- _ABOUT THIS TASK_
Show the lines below that contain the string "cardRule".

- _GIVEN ENTRIES_
# # # # # # #

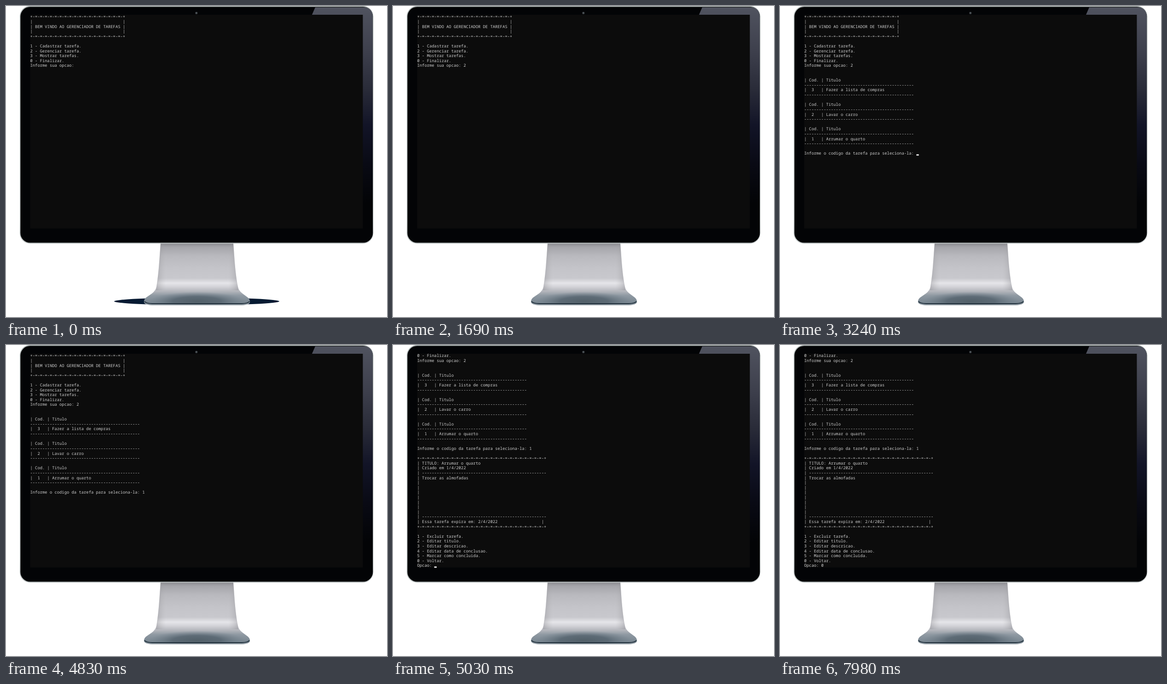
These frames come from a looping animation (828x676 px, 8000 ms). An HTML page:

```html
<!DOCTYPE html>
<html lang="pt">
<head>
<meta charset="utf-8">
<title>Gerenciador de tarefas</title>
<style>
  html, body { margin: 0; width: 100%; height: 100%; overflow: hidden; background: #fff; }
  svg { display: block; width: 828px; height: 676px; }
  text {
    font: 8.837px "Noto Sans Mono", "DejaVu Sans Mono", monospace;
    font-variant-ligatures: none;
    text-rendering: geometricPrecision;
    white-space: pre;
    fill: #d0d0d0;
  }
</style>
</head>
<body>
<svg viewBox="0 0 828 676">
  <defs>
    <linearGradient id="rim" x1="0" y1="0" x2="0" y2="1">
      <stop offset="0" stop-color="#a3aaa9"/>
      <stop offset=".05" stop-color="#ccd3d2"/>
      <stop offset=".9" stop-color="#d3d8d7"/>
      <stop offset="1" stop-color="#bcc2c2"/>
    </linearGradient>
    <linearGradient id="glare" gradientUnits="userSpaceOnUse" x1="0" y1="3" x2="0" y2="430">
      <stop offset="0" stop-color="#50535f"/>
      <stop offset=".22" stop-color="#3e404d"/>
      <stop offset=".42" stop-color="#292b38"/>
      <stop offset=".6" stop-color="#121427"/>
      <stop offset=".8" stop-color="#090a14"/>
      <stop offset="1" stop-color="#030406"/>
    </linearGradient>
    <linearGradient id="metal" gradientUnits="userSpaceOnUse" x1="0" y1="516" x2="0" y2="651">
      <stop offset="0" stop-color="#8b8b90"/>
      <stop offset=".06" stop-color="#a5a5aa"/>
      <stop offset=".2" stop-color="#b9b9be"/>
      <stop offset=".4" stop-color="#c4c4c9"/>
      <stop offset=".56" stop-color="#c8c8cd"/>
      <stop offset=".64" stop-color="#e5e5e9"/>
      <stop offset=".7" stop-color="#d2d2d7"/>
      <stop offset=".77" stop-color="#b4b6bc"/>
      <stop offset=".84" stop-color="#8f99a2"/>
      <stop offset="1" stop-color="#71808b"/>
    </linearGradient>
    <linearGradient id="sides" gradientUnits="userSpaceOnUse" x1="326" y1="0" x2="505" y2="0">
      <stop offset="0" stop-color="#77777d" stop-opacity=".35"/>
      <stop offset=".12" stop-color="#aaa" stop-opacity="0"/>
      <stop offset=".88" stop-color="#aaa" stop-opacity="0"/>
      <stop offset="1" stop-color="#77777d" stop-opacity=".35"/>
    </linearGradient>
    <radialGradient id="foot" gradientUnits="userSpaceOnUse" cx="415" cy="642" r="105"
      gradientTransform="translate(0 513.6) scale(1 .2)">
      <stop offset="0" stop-color="#526069"/>
      <stop offset=".5" stop-color="#56646f" stop-opacity=".85"/>
      <stop offset="1" stop-color="#6e7c87" stop-opacity="0"/>
    </radialGradient>
    <path id="stand" d="M336 515H494L497 556Q500 592 504 610Q506 619 514 625L526 634Q531 639 530 644Q529 648 516 649H314Q301 648 300 644Q299 639 304 634L317 625Q325 619 327 610Q331 585 333 556Z"/>
  </defs>

  <ellipse id="shadow" cx="414.5" cy="642" rx="179.5" ry="8" fill="#061a32"/>

  <path d="M300 642Q299 650 318 651H512Q531 650 530 642Z" fill="#b3babf"/>
  <use href="#stand" fill="url(#metal)"/>
  <path d="M336 516H494L497 556Q500 592 504 610L505 618H326L327 610Q331 585 333 556Z" fill="url(#sides)"/>
  <ellipse cx="415" cy="641" rx="105" ry="20" fill="url(#foot)" clip-path="url(#standClip)"/>
  <clipPath id="standClip"><use href="#stand"/></clipPath>
  <path d="M301 642Q304 646.5 318 647H512Q526 646.5 529 642" fill="none" stroke="#23323d" stroke-width="1.8"/>

  <rect x="29.5" y="0" width="769" height="516.5" rx="23" fill="url(#rim)"/>
  <rect x="31.3" y="2" width="766" height="512.5" rx="21" fill="#030406"/>
  <path d="M672 3H777Q797 3 797 24V430H775V19H665Z" fill="url(#glare)"/>
  <circle cx="413.8" cy="15.3" r="2.8" fill="#303337"/>
  <circle cx="413.8" cy="15.1" r="1.2" fill="#69777a"/>
  <rect x="52.5" y="19" width="723" height="464.5" fill="#0c0c0c"/>

  <g id="lines"></g>
  <rect id="cursor" width="5.3" height="2.8" fill="#f2f2f2"/>
</svg>

<script>
const LOOP = 8000, ROWS = 44;
const LEFT = 52.5, BASE = 26.4, COL = 5.302, PITCH = 10.605;

const border = n => "+" + "-=".repeat(n) + "-+\n";
const side = "|" + " ".repeat(37) + "|\n";
const rule = "-".repeat(45) + "\n";
const item = (code, title) =>
  "| Cod. | Titulo\n" + rule + `|  ${code}   | ${title}\n` + rule + "\n";
const cardRule = "| " + "-".repeat(51) + "\n";

const menu = border(18) + side + "| BEM VINDO AO GERENCIADOR DE TAREFAS |\n" + side + border(18) +
  "\n1 - Cadastrar tarefa.\n2 - Gerenciar tarefa.\n3 - Mostrar tarefas.\n0 - Finalizar.\n" +
  "Informe sua opcao: ";
const list = "\n\n\n" + item(3, "Fazer a lista de compras") + item(2, "Lavar o carro") +
  item(1, "Arrumar o quarto") + "Informe o codigo da tarefa para seleciona-la: ";
const card = "\n\n" + border(25) + "| TITULO: Arrumar o quarto\n| Criado em 1/4/2022\n" + cardRule +
  "| Trocar as almofadas\n" + "|\n".repeat(7) + cardRule +
  "| Essa tarefa expira em: 2/4/2022".padEnd(51) + "|\n" + border(25) + "\n1 - Excluir tar";
const actions = "efa.\n2 - Editar titulo.\n3 - Editar descricao.\n4 - Editar data de conclusao.\n" +
  "5 - Marcar como concluida.\n0 - Voltar.\nOpcao: ";

// [time, printed text, cursor visible]
const steps = [
  [0, menu, 0], [430, "2", 1], [630, "", 0], [1160, "", 1], [1690, "", 0],
  [1820, list, 1], [2710, "", 0], [3240, "", 1], [3770, "", 0], [4300, "1", 1], [4830, "", 0],
  [4960, card, 1], [5030, actions, 1], [5910, "", 0], [6370, "", 1], [6900, "", 0], [7450, "", 1],
  [7850, "0", 1], [7980, "", 0]
];

const byId = id => document.getElementById(id);
const shadow = byId("shadow"), cursor = byId("cursor");
const rows = Array.from({ length: ROWS }, (_, i) => {
  const row = document.createElementNS("http://www.w3.org/2000/svg", "text");
  row.setAttribute("x", LEFT);
  row.setAttribute("y", BASE + i * PITCH);
  byId("lines").append(row);
  return row;
});
const show = (el, on) => el.setAttribute("visibility", on ? "visible" : "hidden");

let shown = -1;
function draw(t) {
  show(shadow, t < 100);
  const past = steps.filter(s => s[0] <= t);
  if (past.length === shown) return;
  shown = past.length;

  const lines = past.map(s => s[1]).join("").split("\n").slice(-ROWS);
  rows.forEach((row, i) => row.textContent = lines[i] || "");
  const last = lines.length - 1;
  cursor.setAttribute("x", LEFT + lines[last].length * COL);
  cursor.setAttribute("y", BASE - 1 + last * PITCH);
  show(cursor, past[shown - 1][2]);
}

function tick() {
  draw(performance.now() % LOOP);
  requestAnimationFrame(tick);
}
tick();
</script>
</body>
</html>
```
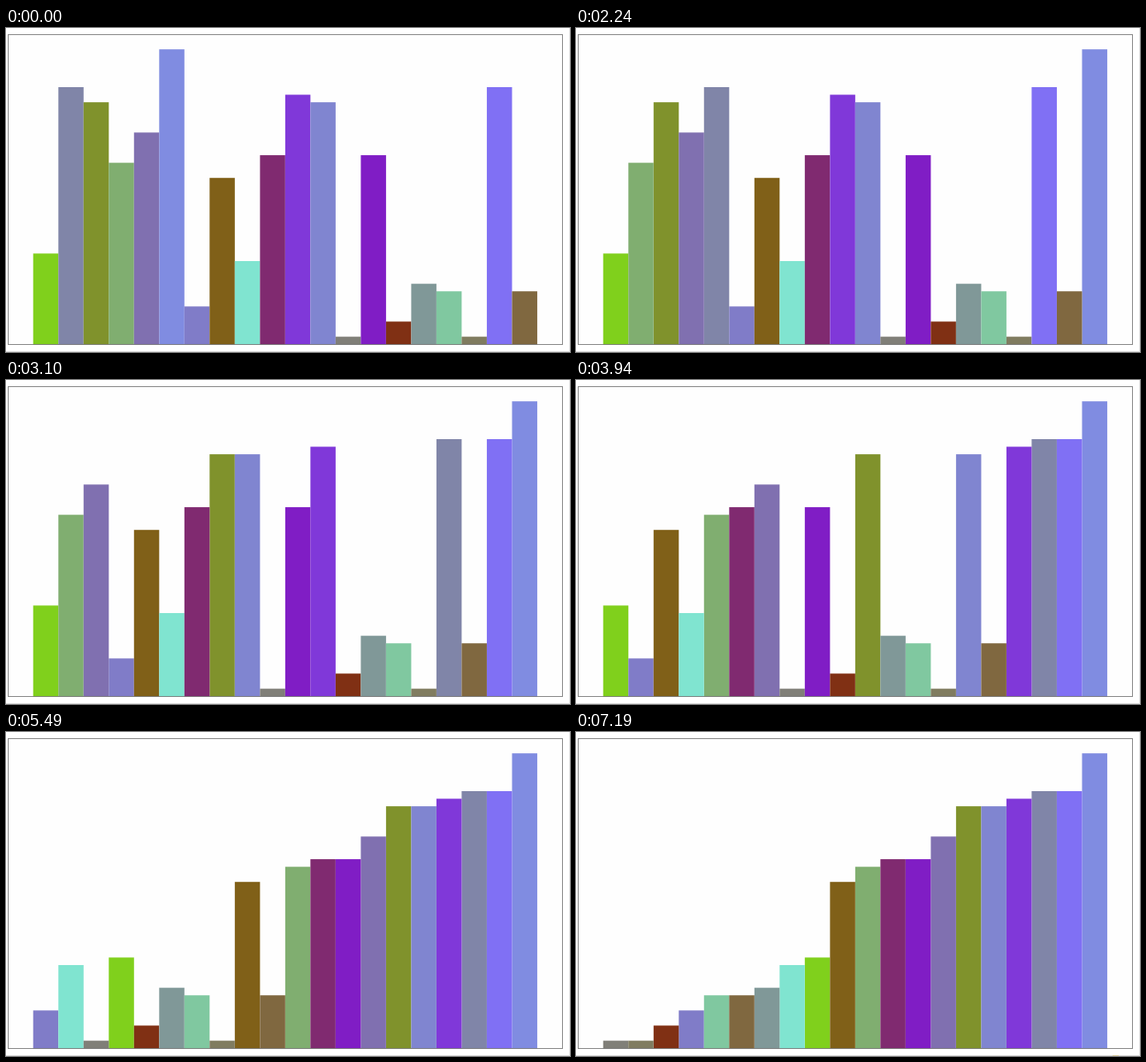
A matplotlib script that plays this animation: 638 px wide and 367 px high, repeating every 7.34 s.

```python
import numpy as np
import matplotlib.pyplot as plt
from matplotlib.animation import FuncAnimation
from matplotlib.patches import Rectangle

W, H = 638, 367
LOOP, TICK = 7340, 20
LEFT, STEP = 30.75, 28.51
BASE, UNIT = 358.2, 8.565

# The unsorted bars: value and colour
BARS = [(12, "#80d01c"), (34, "#8085a8"), (32, "#80922c"), (24, "#80ae70"),
        (28, "#8070b0"), (39, "#808ce1"), (5, "#807cc8"), (22, "#806018"),
        (11, "#80e4d0"), (25, "#802a70"), (33, "#8038d9"), (32, "#8085d0"),
        (1, "#807f78"), (25, "#801dc5"), (3, "#803014"), (8, "#809898"),
        (7, "#80c8a0"), (1, "#807c60"), (34, "#8070f4"), (7, "#806840")]


def bubble_sort_states(values):
    """Bar order after every swap, starting with the unsorted order."""
    order = list(range(len(values)))
    states = [tuple(order)]
    for end in range(len(order) - 1, 0, -1):
        for j in range(end):
            if values[order[j]] > values[order[j + 1]]:
                order[j], order[j + 1] = order[j + 1], order[j]
                states.append(tuple(order))
    return states


STATES = bubble_sort_states([value for value, _ in BARS])

# The screen repaints 61 times at a nearly even pace, on 10 ms steps.
repaint_ms = np.interp(range(1, 62), [1, 20, 31, 61], [1600, 3100, 3940, 6270])
repaint_ms = np.floor(repaint_ms / 10) * 10


def order_at(ms):
    """Just under two swaps pass between repaints."""
    repaints = np.searchsorted(repaint_ms, ms, side="right")
    swaps = int(1.94 * repaints + 0.95)
    return STATES[min(swaps, len(STATES) - 1)]


fig = plt.figure(figsize=(W / 64, H / 64), dpi=64, facecolor="white")
ax = fig.add_axes([0, 0, 1, 1])
ax.set_xlim(0, W)
ax.set_ylim(H, 0)
ax.axis("off")


def box(x, y, w, h, color, z=1, alpha=1):
    rect = Rectangle((x, y), w, h, facecolor=color, edgecolor="none",
                     linewidth=0, snap=False, zorder=z, alpha=alpha)
    return ax.add_patch(rect)


# Page edges and canvas
box(0, 366, W, 1, "#dcdcdc")
box(637, 0, 1, H, "#e4e4e4")
box(3, 8, 626, 350, "#fefefe")

bars = [box(0, BASE - UNIT * value, STEP, UNIT * value, color, z=2)
        for value, color in BARS]

# Canvas border
for y in (7, 358):
    box(2, y, 628, 1, "black", z=3, alpha=0.46)
for x in (2, 629):
    box(x, 8, 1, 350, "black", z=3, alpha=0.46)

speck = box(607, 366, 7, 1, "#d8cca0", z=4)


def update(i):
    ms = (i + 0.5) * TICK
    for slot, bar in enumerate(order_at(ms)):
        bars[bar].set_x(LEFT + STEP * slot)
    speck.set_visible(ms >= 7190)
    return bars + [speck]


anim = FuncAnimation(fig, update, frames=LOOP // TICK, interval=TICK,
                     repeat=True, repeat_delay=0, blit=False)
plt.show()
```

# # # # # # #

- _RESPONSE_
const cardRule = "| " + "-".repeat(51) + "\n";
const card = "\n\n" + border(25) + "| TITULO: Arrumar o quarto\n| Criado em 1/4/2022\n" + cardRule +
  "| Trocar as almofadas\n" + "|\n".repeat(7) + cardRule +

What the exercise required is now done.